PROBLEM DESCRIPTION:
Each line below must be set down exactly; omit any image you find.
#####
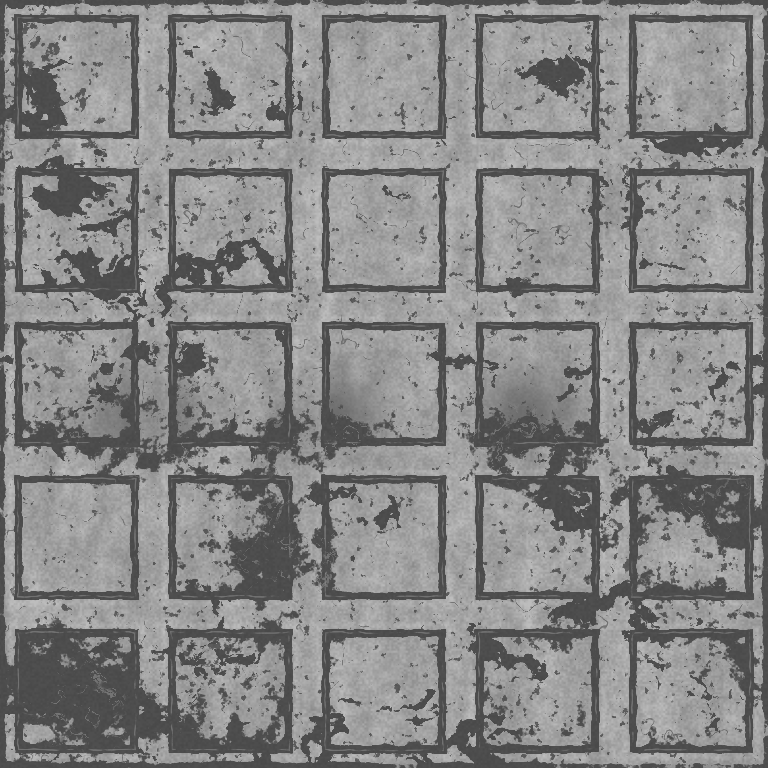
A Shadertoy shader for this texture:

```glsl
// Worn concrete slab with a 5 by 5 grid of recessed square panels, chipped and sooty.

const float REPEATS = 5.0;        // panels across and down
const float PANEL_HALF = 0.402;   // half panel size, in cells
const float LINE_WIDTH = 0.048;   // dark groove, in cells
const float RIM_WIDTH = 0.008;    // dark rim of the slab, in canvas units
const float CHIP_LEVEL = 0.73;    // higher gives fewer chips
const float SOOT_HEIGHT = 0.425;  // height of the row of scorch marks
const vec3 DARK = vec3(0.30);
const vec3 SMOKE = vec3(0.37);
const vec3 CONCRETE = vec3(0.64);
const vec3 SCRATCH = vec3(0.56);

float hash(vec2 p) {
    vec3 q = fract(vec3(p.xyx) * 0.1031);
    q += dot(q, q.yzx + 33.33);
    return fract((q.x + q.y) * q.z);
}

float noise(vec2 p) {
    vec2 i = floor(p), f = fract(p);
    f = f * f * (3.0 - 2.0 * f);
    return mix(mix(hash(i), hash(i + vec2(1, 0)), f.x),
               mix(hash(i + vec2(0, 1)), hash(i + vec2(1, 1)), f.x), f.y);
}

float fbm(vec2 p) {
    float sum = 0.0, amp = 0.516;
    for (int i = 0; i < 5; i++) {
        sum += amp * noise(p);
        p = mat2(1.6, 1.2, -1.2, 1.6) * p + 17.3;
        amp *= 0.5;
    }
    return sum;
}

// Soft elliptical spot, 1 at its centre
float spot(vec2 p, vec2 centre, vec2 size) {
    vec2 q = (p - centre) / size;
    return exp(-dot(q, q));
}

void mainImage(out vec4 fragColor, in vec2 fragCoord) {
    vec2 uv = fragCoord / iResolution.xy;
    vec2 cell = uv * REPEATS;
    vec2 local = abs(fract(cell) - 0.5);
    float cellSeed = hash(floor(cell) + 4.7);

    // Noise layers, from broad to fine
    float broad = fbm(uv * 6.0 + 3.1);
    float grit = fbm(uv * 65.0);
    float fine = noise(uv * 370.0);
    vec2 warp = vec2(fbm(uv * 22.0 + 40.0), fbm(uv * 22.0 + 80.0)) - 0.5;
    float decay = smoothstep(0.72, 0.2, uv.y);

    // Concrete with faint vertical streaks and grain
    float tone = (fbm(uv * vec2(45.0, 15.0) + 9.0) - 0.5) * 0.15
               + (fine - 0.5) * 0.09 + (grit - 0.5) * 0.12;
    vec3 color = CONCRETE + tone;

    // Panel groove, inner grime and slab rim
    float d = max(local.x, local.y) - PANEL_HALF + (noise(uv * 90.0) - 0.5) * 0.012;
    float inside = smoothstep(0.006, -0.006, d);
    float groove = smoothstep(0.72, 0.25, abs(d / LINE_WIDTH + 0.5));
    float reach = mix(0.025, 0.075, cellSeed) * (0.7 + 0.8 * decay);
    float grime = inside * exp(min(d, 0.0) / reach);
    vec2 toEdge = min(uv, 1.0 - uv);
    float rim = smoothstep(RIM_WIDTH * 1.3, RIM_WIDTH * 0.4, min(toEdge.x, toEdge.y));
    color += 0.03 * smoothstep(0.03, 0.0, abs(d - 0.025));

    // Row of scorch marks with smoke rising inside the panels
    vec2 bent = uv + warp * 0.07;
    float soot = 0.0, smoke = 0.0;
    for (int i = 0; i < 3; i++) {
        vec2 centre = vec2(0.175 + 0.25 * float(i), SOOT_HEIGHT);
        soot = max(soot, spot(bent, centre, vec2(0.085, 0.045)));
        smoke = max(smoke, spot(uv, centre + vec2(0.01, 0.035), vec2(0.065, 0.055)));
    }
    // Larger stains in the lower half
    soot = max(soot, spot(bent, vec2(0.105, 0.09), vec2(0.065, 0.07)) * 1.1);
    soot = max(soot, spot(bent, vec2(0.38, 0.29), vec2(0.07, 0.11)) * 0.75);
    soot = max(soot, spot(bent, vec2(0.92, 0.34), vec2(0.08, 0.05)) * 0.6);
    color = mix(color, SMOKE, smoke * (0.35 + 0.4 * inside));

    // Dirt gathers where the weighted causes overcome the grit
    float patches = smoothstep(0.43, 0.75, broad + warp.x * 0.4);
    float dirt = 0.72 * max(groove, rim) + 0.48 * grime + 0.62 * soot
               + (0.08 + 0.32 * decay) * patches;
    dirt += (grit - 0.5) * 1.15 + (fine - 0.5) * 0.22;
    float cover = smoothstep(0.43, 0.60, dirt);

    // Sharp flaked chips, small pits and hairline cracks
    float flakes = fbm(uv * vec2(19.0, 23.0) + warp * 2.5) + (broad - 0.5) * 0.6;
    float chips = smoothstep(CHIP_LEVEL, CHIP_LEVEL + 0.015, flakes + (grit - 0.5) * 0.12);
    float pits = smoothstep(0.69, 0.76, fbm(uv * 120.0 + 31.0) + (broad - 0.5) * 0.2);
    float vein = abs(fbm(uv * 8.0 + 60.0) - 0.5);
    float crack = smoothstep(0.004, 0.001, vein) * smoothstep(0.48, 0.62, grit);
    cover = max(cover, max(chips, max(pits * 0.85, crack * 0.6)));
    color = mix(color, DARK + (fine - 0.5) * 0.03, cover);

    // Broken bright ridge along the groove
    float ridge = smoothstep(0.007, 0.002, abs(d + LINE_WIDTH * 0.42));
    color = mix(color, SCRATCH, ridge * smoothstep(0.42, 0.62, grit) * 0.55);

    // Pale curling scratches through the soot
    float curl = abs(fbm(uv * 24.0 + warp * 3.0 + 120.0) - 0.5);
    float scratches = smoothstep(0.022, 0.006, curl) * smoothstep(0.2, 0.6, soot);
    color = mix(color, SCRATCH, scratches * smoothstep(0.4, 0.6, grit) * 0.6);

    fragColor = vec4(clamp(color, 0.28, 0.74), 1.0);
}
```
#####
TASK ANSWER:
A Shadertoy shader for this texture:

```glsl
// Worn concrete slab with a 5 by 5 grid of recessed square panels, chipped and sooty.

const float REPEATS = 5.0;        // panels across and down
const float PANEL_HALF = 0.402;   // half panel size, in cells
const float LINE_WIDTH = 0.048;   // dark groove, in cells
const float RIM_WIDTH = 0.008;    // dark rim of the slab, in canvas units
const float CHIP_LEVEL = 0.73;    // higher gives fewer chips
const float SOOT_HEIGHT = 0.425;  // height of the row of scorch marks
const vec3 DARK = vec3(0.30);
const vec3 SMOKE = vec3(0.37);
const vec3 CONCRETE = vec3(0.64);
const vec3 SCRATCH = vec3(0.56);

float hash(vec2 p) {
    vec3 q = fract(vec3(p.xyx) * 0.1031);
    q += dot(q, q.yzx + 33.33);
    return fract((q.x + q.y) * q.z);
}

float noise(vec2 p) {
    vec2 i = floor(p), f = fract(p);
    f = f * f * (3.0 - 2.0 * f);
    return mix(mix(hash(i), hash(i + vec2(1, 0)), f.x),
               mix(hash(i + vec2(0, 1)), hash(i + vec2(1, 1)), f.x), f.y);
}

float fbm(vec2 p) {
    float sum = 0.0, amp = 0.516;
    for (int i = 0; i < 5; i++) {
        sum += amp * noise(p);
        p = mat2(1.6, 1.2, -1.2, 1.6) * p + 17.3;
        amp *= 0.5;
    }
    return sum;
}

// Soft elliptical spot, 1 at its centre
float spot(vec2 p, vec2 centre, vec2 size) {
    vec2 q = (p - centre) / size;
    return exp(-dot(q, q));
}

void mainImage(out vec4 fragColor, in vec2 fragCoord) {
    vec2 uv = fragCoord / iResolution.xy;
    vec2 cell = uv * REPEATS;
    vec2 local = abs(fract(cell) - 0.5);
    float cellSeed = hash(floor(cell) + 4.7);

    // Noise layers, from broad to fine
    float broad = fbm(uv * 6.0 + 3.1);
    float grit = fbm(uv * 65.0);
    float fine = noise(uv * 370.0);
    vec2 warp = vec2(fbm(uv * 22.0 + 40.0), fbm(uv * 22.0 + 80.0)) - 0.5;
    float decay = smoothstep(0.72, 0.2, uv.y);

    // Concrete with faint vertical streaks and grain
    float tone = (fbm(uv * vec2(45.0, 15.0) + 9.0) - 0.5) * 0.15
               + (fine - 0.5) * 0.09 + (grit - 0.5) * 0.12;
    vec3 color = CONCRETE + tone;

    // Panel groove, inner grime and slab rim
    float d = max(local.x, local.y) - PANEL_HALF + (noise(uv * 90.0) - 0.5) * 0.012;
    float inside = smoothstep(0.006, -0.006, d);
    float groove = smoothstep(0.72, 0.25, abs(d / LINE_WIDTH + 0.5));
    float reach = mix(0.025, 0.075, cellSeed) * (0.7 + 0.8 * decay);
    float grime = inside * exp(min(d, 0.0) / reach);
    vec2 toEdge = min(uv, 1.0 - uv);
    float rim = smoothstep(RIM_WIDTH * 1.3, RIM_WIDTH * 0.4, min(toEdge.x, toEdge.y));
    color += 0.03 * smoothstep(0.03, 0.0, abs(d - 0.025));

    // Row of scorch marks with smoke rising inside the panels
    vec2 bent = uv + warp * 0.07;
    float soot = 0.0, smoke = 0.0;
    for (int i = 0; i < 3; i++) {
        vec2 centre = vec2(0.175 + 0.25 * float(i), SOOT_HEIGHT);
        soot = max(soot, spot(bent, centre, vec2(0.085, 0.045)));
        smoke = max(smoke, spot(uv, centre + vec2(0.01, 0.035), vec2(0.065, 0.055)));
    }
    // Larger stains in the lower half
    soot = max(soot, spot(bent, vec2(0.105, 0.09), vec2(0.065, 0.07)) * 1.1);
    soot = max(soot, spot(bent, vec2(0.38, 0.29), vec2(0.07, 0.11)) * 0.75);
    soot = max(soot, spot(bent, vec2(0.92, 0.34), vec2(0.08, 0.05)) * 0.6);
    color = mix(color, SMOKE, smoke * (0.35 + 0.4 * inside));

    // Dirt gathers where the weighted causes overcome the grit
    float patches = smoothstep(0.43, 0.75, broad + warp.x * 0.4);
    float dirt = 0.72 * max(groove, rim) + 0.48 * grime + 0.62 * soot
               + (0.08 + 0.32 * decay) * patches;
    dirt += (grit - 0.5) * 1.15 + (fine - 0.5) * 0.22;
    float cover = smoothstep(0.43, 0.60, dirt);

    // Sharp flaked chips, small pits and hairline cracks
    float flakes = fbm(uv * vec2(19.0, 23.0) + warp * 2.5) + (broad - 0.5) * 0.6;
    float chips = smoothstep(CHIP_LEVEL, CHIP_LEVEL + 0.015, flakes + (grit - 0.5) * 0.12);
    float pits = smoothstep(0.69, 0.76, fbm(uv * 120.0 + 31.0) + (broad - 0.5) * 0.2);
    float vein = abs(fbm(uv * 8.0 + 60.0) - 0.5);
    float crack = smoothstep(0.004, 0.001, vein) * smoothstep(0.48, 0.62, grit);
    cover = max(cover, max(chips, max(pits * 0.85, crack * 0.6)));
    color = mix(color, DARK + (fine - 0.5) * 0.03, cover);

    // Broken bright ridge along the groove
    float ridge = smoothstep(0.007, 0.002, abs(d + LINE_WIDTH * 0.42));
    color = mix(color, SCRATCH, ridge * smoothstep(0.42, 0.62, grit) * 0.55);

    // Pale curling scratches through the soot
    float curl = abs(fbm(uv * 24.0 + warp * 3.0 + 120.0) - 0.5);
    float scratches = smoothstep(0.022, 0.006, curl) * smoothstep(0.2, 0.6, soot);
    color = mix(color, SCRATCH, scratches * smoothstep(0.4, 0.6, grit) * 0.6);

    fragColor = vec4(clamp(color, 0.28, 0.74), 1.0);
}
```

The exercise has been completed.